Federal public defender may represent Megahed
By KEVIN GRAHAM, Times Staff Writer
Published September 12, 2007
TAMPA - A federal public defender may represent one of the suspended University of South Florida students in jail on explosives charges, leaving the other to hire a private attorney for what some lawyers say will be a costly legal fight.
Youssef Megahed has asked for a federal public defender to take his case, said Andy Savage, the Charleston, S.C., attorney who currently represents him.
"We're in transition right now," Savage said Tuesday. "We're in contact with the federal public defender. They have to interview Youssef and see whether or not he fits the criteria. But that's likely the direction."
A judge will review Megahed's request, considering his personal income, before deciding whether to appoint a public defender. If that happens, it would be a conflict for the public defender's office to represent both students.
The court could then turn to a list of private lawyers who are available to take Ahmed Mohamed's case if he also requests a public defender. He also has the option of hiring his own attorney, if he can afford it.
The Egyptian embassy is helping Mohamed search for a new attorney and will pay for part of his legal fees, said embassy spokesman Karim Haggag. An embassy representative also visited the men in jail in Moncks Corner, S.C., before their transfer to Tampa.
Megahed, 21, and Mohamed, 26, remain in solitary confinement at a Hillsborough County jail, but are scheduled for a bail hearing on Friday.
Local lawyers familiar with the case say the attorneys chosen to defend the students can expect to spend a lot of money and time preparing for court.
"There's no question that this will be a very expensive fight," said attorney Eddie Suarez. "The amount of time that is going to be spent in preparing, researching the law, interviewing the witnesses and examining the evidence is inordinate. This will be a very, very expensive case."
Though they aren't involved in the case, several criminal defense attorneys around Tampa have read the indictment against the students. Most agree that having experts to dissect the explosives charge will be key.
"You always want an expert that will have the best credentials that you can get," Suarez said. "The more respect they have, the more published they are, the better the likelihood their opinion will sway a jury."

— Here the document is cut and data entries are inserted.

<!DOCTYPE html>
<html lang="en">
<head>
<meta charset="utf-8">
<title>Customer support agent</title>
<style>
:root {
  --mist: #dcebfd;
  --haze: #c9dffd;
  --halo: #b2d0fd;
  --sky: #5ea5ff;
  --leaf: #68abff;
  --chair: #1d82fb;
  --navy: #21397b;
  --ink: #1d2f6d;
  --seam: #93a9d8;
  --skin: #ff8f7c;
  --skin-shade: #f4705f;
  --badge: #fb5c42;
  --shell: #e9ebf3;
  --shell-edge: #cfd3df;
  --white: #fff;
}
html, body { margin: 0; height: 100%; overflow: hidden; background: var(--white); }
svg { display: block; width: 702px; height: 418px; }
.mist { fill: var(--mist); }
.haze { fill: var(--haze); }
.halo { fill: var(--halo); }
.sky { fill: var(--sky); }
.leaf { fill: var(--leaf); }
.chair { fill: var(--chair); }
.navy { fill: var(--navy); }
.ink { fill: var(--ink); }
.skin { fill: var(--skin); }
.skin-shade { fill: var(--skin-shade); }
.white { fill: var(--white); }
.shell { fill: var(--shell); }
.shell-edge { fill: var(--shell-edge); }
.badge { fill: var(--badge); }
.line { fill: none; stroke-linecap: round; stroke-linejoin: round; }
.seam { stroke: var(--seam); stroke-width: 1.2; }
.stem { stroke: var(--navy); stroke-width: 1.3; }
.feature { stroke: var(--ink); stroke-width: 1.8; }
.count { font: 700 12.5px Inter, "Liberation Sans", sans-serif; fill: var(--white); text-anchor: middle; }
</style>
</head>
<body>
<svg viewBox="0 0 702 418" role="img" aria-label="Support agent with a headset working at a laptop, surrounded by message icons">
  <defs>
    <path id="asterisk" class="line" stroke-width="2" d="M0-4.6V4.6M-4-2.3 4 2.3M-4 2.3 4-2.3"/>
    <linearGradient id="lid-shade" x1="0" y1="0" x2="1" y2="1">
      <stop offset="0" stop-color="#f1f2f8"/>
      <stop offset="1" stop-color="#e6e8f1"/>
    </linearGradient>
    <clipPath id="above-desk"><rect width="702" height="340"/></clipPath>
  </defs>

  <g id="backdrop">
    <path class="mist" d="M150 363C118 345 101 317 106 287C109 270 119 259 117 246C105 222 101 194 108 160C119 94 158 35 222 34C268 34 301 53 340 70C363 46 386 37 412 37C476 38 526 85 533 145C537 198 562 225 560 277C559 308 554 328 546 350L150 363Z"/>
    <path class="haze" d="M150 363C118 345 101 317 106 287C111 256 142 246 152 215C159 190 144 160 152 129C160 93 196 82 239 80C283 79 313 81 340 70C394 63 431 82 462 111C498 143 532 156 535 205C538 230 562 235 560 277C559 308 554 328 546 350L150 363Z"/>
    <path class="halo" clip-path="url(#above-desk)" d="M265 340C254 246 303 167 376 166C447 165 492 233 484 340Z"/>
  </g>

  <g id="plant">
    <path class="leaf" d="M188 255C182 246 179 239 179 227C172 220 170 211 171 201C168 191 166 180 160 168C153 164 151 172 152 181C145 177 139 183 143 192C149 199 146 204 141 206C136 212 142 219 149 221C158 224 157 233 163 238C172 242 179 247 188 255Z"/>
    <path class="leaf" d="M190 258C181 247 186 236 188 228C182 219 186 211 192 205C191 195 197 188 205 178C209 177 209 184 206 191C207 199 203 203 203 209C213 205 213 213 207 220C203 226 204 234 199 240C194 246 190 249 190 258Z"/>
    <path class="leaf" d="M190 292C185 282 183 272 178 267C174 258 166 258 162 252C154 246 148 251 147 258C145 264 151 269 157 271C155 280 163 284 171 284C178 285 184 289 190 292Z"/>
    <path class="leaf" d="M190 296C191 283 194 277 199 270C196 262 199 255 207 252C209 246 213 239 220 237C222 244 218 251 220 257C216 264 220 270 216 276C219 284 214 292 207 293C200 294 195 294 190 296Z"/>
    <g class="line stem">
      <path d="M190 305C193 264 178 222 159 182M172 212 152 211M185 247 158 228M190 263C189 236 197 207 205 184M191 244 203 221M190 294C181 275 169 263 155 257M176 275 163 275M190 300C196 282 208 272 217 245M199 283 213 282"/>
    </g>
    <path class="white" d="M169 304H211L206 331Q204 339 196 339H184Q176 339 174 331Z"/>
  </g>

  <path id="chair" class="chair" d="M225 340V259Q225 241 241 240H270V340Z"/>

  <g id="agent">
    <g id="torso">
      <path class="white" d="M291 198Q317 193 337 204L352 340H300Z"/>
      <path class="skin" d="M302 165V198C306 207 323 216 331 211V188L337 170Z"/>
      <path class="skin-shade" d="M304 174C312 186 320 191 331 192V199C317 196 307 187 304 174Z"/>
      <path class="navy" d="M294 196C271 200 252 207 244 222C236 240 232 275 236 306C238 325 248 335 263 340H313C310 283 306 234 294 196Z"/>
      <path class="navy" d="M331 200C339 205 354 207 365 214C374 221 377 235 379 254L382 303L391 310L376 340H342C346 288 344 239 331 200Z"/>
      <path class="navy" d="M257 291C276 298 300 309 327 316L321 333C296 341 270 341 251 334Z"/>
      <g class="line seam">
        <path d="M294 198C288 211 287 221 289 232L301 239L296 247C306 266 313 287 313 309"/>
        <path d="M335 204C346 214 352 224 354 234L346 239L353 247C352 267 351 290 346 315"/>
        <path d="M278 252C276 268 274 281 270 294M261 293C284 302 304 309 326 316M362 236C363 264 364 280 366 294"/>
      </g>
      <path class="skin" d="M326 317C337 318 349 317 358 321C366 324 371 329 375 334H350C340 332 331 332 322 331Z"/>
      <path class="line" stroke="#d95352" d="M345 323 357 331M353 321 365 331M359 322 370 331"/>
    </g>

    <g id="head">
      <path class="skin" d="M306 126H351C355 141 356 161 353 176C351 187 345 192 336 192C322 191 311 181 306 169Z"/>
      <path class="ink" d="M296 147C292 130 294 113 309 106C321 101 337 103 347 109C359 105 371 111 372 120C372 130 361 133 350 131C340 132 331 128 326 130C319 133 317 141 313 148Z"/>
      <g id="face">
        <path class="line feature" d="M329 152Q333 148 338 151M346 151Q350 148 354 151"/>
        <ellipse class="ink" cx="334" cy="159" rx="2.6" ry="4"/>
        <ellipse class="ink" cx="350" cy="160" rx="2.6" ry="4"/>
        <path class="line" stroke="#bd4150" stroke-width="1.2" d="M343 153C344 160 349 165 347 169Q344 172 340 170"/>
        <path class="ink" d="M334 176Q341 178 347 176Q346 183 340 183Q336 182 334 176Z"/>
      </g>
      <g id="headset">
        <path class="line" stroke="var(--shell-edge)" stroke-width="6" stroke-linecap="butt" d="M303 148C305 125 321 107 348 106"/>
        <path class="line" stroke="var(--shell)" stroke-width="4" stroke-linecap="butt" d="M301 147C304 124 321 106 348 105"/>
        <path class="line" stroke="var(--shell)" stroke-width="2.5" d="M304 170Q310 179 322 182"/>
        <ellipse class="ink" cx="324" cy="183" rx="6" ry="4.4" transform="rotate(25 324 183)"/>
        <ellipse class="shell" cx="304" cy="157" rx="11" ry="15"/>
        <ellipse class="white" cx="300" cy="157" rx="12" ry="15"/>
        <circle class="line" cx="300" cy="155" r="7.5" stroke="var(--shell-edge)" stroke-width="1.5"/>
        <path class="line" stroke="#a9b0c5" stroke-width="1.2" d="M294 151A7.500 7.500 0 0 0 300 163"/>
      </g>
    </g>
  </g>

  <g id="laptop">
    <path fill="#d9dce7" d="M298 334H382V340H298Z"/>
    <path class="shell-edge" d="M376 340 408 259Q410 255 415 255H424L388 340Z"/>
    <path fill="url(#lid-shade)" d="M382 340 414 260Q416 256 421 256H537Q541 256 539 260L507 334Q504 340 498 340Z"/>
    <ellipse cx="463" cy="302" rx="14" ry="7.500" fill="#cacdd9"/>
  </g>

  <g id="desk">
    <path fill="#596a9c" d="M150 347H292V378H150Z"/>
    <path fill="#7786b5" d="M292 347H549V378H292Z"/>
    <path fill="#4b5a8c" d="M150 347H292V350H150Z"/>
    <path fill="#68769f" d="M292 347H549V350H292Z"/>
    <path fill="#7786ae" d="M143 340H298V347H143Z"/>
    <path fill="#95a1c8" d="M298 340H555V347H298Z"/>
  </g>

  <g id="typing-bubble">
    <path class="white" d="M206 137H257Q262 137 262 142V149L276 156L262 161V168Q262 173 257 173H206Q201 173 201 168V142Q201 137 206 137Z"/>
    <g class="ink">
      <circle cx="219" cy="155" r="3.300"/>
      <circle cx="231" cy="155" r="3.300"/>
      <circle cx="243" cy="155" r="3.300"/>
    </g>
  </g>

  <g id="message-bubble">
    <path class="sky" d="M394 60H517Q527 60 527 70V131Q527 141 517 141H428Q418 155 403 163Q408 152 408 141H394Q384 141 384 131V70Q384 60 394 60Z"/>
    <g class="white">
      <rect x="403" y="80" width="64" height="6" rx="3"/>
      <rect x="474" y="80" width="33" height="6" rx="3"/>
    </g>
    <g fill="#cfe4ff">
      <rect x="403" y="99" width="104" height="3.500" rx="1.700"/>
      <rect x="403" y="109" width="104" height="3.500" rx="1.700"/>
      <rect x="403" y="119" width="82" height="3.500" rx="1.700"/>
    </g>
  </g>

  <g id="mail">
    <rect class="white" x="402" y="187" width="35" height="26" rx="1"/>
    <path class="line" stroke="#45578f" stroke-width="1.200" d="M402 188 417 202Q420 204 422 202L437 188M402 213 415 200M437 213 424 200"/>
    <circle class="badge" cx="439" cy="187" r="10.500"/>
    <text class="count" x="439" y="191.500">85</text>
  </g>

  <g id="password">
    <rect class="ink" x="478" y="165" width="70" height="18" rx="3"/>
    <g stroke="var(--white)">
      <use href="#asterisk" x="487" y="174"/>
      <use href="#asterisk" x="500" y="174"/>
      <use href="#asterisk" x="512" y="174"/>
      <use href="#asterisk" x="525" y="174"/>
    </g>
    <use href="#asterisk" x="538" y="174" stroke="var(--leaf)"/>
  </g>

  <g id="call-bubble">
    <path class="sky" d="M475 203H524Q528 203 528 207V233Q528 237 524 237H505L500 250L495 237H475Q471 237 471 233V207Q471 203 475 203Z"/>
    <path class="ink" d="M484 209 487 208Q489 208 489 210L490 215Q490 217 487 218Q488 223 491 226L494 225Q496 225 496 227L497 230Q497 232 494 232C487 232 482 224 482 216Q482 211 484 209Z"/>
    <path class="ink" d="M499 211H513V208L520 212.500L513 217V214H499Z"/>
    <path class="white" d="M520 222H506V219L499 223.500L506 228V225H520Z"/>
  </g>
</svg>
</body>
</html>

Attorney Ron Cacciatore said finding the right expert could be a big ticket item for the defense.
"Experts don't come cheap," he said. Cacciatore pointed to federal tax fraud cases, where he said a defense can spend $500,000 on experts alone.
"Unless you're made of money, it's pretty tough to defend yourself," Cacciatore said.
A federal judge has ordered that an Arabic translator attend court proceedings to interpret for Mohamed. If Mohamed has to hire an attorney, a translator could be an extra cost for his lawyer during private meetings.
"Those people don't grow on trees," said attorney Brian Gonzalez.
Gonzalez said they usually charge by the hour, and could also be required if evidence like recorded phone calls or other correspondence has to be translated.
"We're not talking about years and years of sensitive documents," Gonzalez said, referring to the terrorism-related trial of former USF professor Sami Al-Arian. But "someone would have to pour in hundreds of hours in preparing this case."
Linda Moreno, who represented Al-Arian at his federal trial, said that beyond the costs, relaying the context of the case to a jury will be important for the defense.
"The government likes to operate these cases in a vacuum," she said. "The attorney needs to give the jury the fair and honest picture of the totality of circumstances."
While planning the defense, Moreno said, it could be helpful to go to Egypt, where both students were born.
"A good defense lawyer in these kinds of cases is going to investigate every possible, potential area of defense," Moreno said. "One might want to travel to the Middle East to determine what people have to say about the particular young men."
Kevin Beck, a former federal public defender, said the government "spared no expense" when he worked on a team that represented Hatem Fariz, one of Al-Arian's co-defendants.
"The federal defender in the federal defender's office spent untold hundreds of thousands of dollars in personnel to prepare for that case," Beck said.
Several attorneys, an investigator and paralegals worked full time on Fariz's defense, Beck said. Lawyers with that team traveled to Israel, Jordan and Egypt to look for witnesses, he said.
"In our instance, we had gentlemen who were also accused of conspiring to commit murder," Beck said.
The students face a less serious charge of transporting explosives.
During the trial of Al-Arian and his co-defendants, public defenders had to familiarize themselves with cultural, historical and political information, Beck said. "That may or may not be every bit as important in this case," he said.
Staff writer Abbie VanSickle contributed to this story. Kevin Graham can be reached at (813) 226-3433 or firstname.lastname@example.org.